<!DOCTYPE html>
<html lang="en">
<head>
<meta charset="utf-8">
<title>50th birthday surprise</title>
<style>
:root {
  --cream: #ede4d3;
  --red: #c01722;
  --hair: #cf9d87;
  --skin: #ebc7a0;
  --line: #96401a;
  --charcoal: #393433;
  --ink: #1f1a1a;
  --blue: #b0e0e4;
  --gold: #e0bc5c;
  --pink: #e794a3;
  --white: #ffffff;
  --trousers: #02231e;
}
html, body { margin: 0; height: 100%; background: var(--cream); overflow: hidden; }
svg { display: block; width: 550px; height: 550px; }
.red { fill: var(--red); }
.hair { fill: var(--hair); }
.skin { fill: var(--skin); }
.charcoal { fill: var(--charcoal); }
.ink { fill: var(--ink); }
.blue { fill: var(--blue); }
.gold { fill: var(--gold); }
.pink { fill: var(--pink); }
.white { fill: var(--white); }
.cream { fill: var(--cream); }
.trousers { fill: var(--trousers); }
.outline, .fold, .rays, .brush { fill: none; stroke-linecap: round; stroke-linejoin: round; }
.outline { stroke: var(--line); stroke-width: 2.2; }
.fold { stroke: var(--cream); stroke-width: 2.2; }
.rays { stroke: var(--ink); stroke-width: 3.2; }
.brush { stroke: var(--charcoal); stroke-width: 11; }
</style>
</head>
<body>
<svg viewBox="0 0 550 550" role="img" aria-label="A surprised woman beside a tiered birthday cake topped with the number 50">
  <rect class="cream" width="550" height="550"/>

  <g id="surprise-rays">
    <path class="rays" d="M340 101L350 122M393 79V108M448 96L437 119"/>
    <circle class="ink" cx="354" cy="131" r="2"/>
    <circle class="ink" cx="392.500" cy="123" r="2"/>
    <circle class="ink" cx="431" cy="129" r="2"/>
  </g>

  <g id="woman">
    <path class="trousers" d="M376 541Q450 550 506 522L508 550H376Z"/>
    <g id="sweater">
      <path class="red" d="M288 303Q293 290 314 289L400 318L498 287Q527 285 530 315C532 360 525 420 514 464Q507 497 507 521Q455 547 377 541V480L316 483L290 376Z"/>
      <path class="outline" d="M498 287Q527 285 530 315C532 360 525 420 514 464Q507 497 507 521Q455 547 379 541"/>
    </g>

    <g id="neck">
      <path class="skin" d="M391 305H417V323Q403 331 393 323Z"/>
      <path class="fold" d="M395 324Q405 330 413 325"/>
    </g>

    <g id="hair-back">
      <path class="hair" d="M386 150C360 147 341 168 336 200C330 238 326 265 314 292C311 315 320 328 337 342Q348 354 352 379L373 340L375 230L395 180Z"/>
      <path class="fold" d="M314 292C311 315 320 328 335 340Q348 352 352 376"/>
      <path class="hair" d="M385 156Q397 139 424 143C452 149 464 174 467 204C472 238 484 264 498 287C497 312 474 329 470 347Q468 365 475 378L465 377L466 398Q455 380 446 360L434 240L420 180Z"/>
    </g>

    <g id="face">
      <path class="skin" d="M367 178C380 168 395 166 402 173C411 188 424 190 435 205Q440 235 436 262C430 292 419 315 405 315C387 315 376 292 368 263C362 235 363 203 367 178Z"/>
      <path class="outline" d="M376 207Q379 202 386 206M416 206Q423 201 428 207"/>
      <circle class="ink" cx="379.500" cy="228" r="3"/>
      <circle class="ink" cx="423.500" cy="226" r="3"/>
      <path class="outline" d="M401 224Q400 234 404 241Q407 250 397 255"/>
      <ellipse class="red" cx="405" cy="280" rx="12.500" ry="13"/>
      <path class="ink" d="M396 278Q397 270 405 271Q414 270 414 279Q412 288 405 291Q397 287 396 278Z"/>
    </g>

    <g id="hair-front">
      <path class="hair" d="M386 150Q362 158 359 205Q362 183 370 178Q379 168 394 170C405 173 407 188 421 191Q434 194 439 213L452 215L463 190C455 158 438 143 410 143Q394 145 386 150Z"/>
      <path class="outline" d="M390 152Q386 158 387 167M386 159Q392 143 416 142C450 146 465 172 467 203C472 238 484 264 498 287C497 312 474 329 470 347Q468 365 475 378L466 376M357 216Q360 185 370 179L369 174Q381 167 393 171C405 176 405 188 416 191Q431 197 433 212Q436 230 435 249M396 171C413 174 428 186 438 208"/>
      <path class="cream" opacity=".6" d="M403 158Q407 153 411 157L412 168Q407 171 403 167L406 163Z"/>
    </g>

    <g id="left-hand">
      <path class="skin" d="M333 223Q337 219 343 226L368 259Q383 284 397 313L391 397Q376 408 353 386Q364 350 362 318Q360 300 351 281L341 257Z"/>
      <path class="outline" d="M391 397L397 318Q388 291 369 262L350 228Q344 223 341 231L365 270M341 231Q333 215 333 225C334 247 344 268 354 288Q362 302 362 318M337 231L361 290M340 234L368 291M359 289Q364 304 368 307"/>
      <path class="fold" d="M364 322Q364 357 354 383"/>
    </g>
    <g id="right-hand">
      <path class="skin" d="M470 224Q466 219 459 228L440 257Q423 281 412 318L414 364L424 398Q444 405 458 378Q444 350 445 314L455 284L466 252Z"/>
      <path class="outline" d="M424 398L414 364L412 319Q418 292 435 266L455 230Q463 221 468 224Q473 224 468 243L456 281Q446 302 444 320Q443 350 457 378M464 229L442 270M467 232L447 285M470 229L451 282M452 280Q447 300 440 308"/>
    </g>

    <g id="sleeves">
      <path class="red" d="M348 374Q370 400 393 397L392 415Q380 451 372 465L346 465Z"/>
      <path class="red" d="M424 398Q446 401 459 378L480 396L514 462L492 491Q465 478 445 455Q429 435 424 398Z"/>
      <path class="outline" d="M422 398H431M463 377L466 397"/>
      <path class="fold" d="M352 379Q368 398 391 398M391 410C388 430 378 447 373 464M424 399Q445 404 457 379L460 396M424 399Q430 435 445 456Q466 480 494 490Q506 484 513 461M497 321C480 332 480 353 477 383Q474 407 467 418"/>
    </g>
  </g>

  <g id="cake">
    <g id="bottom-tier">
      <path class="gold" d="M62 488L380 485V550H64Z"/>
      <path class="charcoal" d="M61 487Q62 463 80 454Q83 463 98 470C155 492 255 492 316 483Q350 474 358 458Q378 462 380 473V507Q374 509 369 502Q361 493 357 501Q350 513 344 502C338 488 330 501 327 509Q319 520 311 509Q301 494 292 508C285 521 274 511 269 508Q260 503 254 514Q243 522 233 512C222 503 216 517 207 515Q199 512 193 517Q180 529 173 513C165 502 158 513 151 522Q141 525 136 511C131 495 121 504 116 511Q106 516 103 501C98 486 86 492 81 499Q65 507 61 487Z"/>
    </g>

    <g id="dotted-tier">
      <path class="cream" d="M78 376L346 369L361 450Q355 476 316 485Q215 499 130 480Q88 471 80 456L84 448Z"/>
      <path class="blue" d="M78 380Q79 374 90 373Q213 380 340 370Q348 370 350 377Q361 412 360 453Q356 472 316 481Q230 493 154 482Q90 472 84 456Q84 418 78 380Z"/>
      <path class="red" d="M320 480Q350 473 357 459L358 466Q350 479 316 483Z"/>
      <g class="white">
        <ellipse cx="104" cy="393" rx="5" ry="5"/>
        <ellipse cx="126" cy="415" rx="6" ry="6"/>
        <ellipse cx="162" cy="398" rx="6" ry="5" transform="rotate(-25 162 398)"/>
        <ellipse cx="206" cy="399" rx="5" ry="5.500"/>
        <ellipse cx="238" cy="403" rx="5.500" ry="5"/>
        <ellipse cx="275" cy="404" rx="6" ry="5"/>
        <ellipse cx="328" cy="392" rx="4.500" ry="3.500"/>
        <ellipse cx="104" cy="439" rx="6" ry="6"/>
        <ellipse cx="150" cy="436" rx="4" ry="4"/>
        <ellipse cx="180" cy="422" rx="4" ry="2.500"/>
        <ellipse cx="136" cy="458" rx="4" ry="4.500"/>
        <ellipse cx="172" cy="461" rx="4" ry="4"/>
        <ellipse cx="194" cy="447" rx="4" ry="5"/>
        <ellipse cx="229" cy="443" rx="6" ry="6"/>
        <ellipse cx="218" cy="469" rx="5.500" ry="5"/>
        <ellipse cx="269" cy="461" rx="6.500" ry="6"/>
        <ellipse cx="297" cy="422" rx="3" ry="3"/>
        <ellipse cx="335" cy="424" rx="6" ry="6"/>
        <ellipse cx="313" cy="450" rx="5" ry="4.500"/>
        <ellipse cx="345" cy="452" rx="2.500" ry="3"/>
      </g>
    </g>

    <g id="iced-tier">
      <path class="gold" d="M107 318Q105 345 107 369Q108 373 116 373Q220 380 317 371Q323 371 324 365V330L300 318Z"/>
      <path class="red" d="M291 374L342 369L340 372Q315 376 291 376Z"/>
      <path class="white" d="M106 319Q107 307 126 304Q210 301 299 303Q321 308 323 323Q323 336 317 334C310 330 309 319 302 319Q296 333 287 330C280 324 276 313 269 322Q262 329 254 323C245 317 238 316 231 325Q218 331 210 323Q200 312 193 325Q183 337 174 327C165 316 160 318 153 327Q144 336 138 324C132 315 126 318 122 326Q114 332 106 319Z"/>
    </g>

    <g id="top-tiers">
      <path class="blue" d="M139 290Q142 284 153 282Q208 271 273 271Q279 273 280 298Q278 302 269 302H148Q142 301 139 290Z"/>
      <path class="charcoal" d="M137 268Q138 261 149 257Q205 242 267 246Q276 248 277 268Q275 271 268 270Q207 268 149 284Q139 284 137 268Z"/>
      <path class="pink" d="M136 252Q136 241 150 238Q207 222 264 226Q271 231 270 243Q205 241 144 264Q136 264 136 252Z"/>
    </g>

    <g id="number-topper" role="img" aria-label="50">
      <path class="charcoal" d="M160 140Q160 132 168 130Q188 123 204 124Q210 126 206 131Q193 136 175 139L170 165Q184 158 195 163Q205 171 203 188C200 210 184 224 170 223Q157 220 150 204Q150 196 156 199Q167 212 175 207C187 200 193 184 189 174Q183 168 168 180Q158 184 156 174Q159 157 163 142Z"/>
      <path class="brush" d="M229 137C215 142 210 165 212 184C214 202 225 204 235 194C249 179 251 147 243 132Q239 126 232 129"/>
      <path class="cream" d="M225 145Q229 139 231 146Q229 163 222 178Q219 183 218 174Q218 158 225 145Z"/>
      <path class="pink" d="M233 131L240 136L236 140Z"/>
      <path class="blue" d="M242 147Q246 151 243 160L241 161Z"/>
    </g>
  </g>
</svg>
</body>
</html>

####################

Exercise prompt
Some lines of the data above may hold the word "fold"; report how many do, and nothing else.

Expected answer
6